(Dataset entries Opens)
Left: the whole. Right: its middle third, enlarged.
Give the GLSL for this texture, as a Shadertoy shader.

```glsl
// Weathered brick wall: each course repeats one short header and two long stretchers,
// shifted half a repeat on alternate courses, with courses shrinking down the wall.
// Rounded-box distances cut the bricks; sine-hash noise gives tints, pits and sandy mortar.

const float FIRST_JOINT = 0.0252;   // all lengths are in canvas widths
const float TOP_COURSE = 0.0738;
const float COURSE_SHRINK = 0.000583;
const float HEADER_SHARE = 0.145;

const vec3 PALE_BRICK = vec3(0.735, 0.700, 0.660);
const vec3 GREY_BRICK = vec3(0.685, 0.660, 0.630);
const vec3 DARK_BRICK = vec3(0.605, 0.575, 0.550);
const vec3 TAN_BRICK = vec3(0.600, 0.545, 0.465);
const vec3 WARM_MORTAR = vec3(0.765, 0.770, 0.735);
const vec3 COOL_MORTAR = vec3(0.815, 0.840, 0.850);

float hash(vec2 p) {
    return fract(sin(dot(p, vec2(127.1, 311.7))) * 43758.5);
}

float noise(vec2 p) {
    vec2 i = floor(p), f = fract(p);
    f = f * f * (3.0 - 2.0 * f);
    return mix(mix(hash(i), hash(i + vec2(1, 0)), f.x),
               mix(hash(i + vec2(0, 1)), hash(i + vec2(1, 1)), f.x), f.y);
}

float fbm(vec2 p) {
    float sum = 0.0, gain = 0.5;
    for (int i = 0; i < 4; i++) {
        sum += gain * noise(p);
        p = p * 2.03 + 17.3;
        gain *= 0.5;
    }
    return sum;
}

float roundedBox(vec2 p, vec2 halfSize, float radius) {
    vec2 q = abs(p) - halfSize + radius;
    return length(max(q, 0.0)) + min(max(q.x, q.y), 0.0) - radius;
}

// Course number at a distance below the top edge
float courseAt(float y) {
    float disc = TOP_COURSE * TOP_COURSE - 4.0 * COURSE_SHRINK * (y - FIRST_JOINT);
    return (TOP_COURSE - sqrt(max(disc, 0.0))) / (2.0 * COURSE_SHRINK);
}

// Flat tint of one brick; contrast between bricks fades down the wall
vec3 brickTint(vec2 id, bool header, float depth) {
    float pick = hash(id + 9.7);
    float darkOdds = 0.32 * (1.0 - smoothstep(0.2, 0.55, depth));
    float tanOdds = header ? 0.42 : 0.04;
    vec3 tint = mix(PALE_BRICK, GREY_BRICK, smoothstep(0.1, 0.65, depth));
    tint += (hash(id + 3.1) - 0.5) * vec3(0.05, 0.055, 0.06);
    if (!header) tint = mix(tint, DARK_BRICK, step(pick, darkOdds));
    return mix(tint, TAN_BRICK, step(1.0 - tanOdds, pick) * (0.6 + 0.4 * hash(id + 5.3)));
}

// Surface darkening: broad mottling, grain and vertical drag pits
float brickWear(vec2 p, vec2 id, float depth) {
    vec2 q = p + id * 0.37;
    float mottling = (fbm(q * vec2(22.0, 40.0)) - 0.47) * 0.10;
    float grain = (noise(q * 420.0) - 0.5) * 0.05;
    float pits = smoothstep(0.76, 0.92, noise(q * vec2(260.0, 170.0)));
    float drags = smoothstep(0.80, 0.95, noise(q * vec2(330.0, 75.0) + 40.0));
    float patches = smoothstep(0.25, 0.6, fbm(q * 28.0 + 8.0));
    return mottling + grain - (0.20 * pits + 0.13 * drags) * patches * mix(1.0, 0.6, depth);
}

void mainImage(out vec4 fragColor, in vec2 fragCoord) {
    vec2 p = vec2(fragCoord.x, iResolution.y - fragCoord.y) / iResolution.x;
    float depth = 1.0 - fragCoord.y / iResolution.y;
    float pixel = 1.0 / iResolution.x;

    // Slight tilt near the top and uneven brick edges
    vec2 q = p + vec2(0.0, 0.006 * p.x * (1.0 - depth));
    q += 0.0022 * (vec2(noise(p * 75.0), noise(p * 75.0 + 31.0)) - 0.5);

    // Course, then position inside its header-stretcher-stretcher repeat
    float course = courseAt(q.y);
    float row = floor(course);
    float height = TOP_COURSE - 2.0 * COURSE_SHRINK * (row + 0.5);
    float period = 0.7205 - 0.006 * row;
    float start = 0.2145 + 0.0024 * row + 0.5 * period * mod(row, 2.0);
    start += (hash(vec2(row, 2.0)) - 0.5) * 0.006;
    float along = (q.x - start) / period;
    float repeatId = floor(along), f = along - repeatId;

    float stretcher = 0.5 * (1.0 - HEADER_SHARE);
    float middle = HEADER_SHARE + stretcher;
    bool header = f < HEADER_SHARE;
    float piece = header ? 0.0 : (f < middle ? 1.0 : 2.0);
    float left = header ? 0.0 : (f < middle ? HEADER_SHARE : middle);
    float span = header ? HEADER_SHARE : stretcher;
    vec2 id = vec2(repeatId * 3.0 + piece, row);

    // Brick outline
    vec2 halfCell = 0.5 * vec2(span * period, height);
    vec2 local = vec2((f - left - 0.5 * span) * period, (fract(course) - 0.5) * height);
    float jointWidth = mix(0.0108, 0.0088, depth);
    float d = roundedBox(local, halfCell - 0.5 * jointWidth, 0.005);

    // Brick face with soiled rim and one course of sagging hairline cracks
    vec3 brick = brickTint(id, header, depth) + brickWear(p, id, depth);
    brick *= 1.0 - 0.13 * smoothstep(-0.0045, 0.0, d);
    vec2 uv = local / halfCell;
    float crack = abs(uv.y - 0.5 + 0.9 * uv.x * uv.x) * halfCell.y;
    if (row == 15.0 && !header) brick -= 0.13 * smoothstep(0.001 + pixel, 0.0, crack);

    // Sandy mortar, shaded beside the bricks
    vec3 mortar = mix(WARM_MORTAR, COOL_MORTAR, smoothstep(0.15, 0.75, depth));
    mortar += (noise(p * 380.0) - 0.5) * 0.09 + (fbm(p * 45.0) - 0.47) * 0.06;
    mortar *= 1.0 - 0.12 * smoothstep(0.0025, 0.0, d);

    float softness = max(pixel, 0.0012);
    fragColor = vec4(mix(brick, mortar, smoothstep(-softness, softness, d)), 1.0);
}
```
(Dataset entries Closes)
What is required: A single number is expected: the count of lines in the preceding entries that contain "return".

Answer below: 7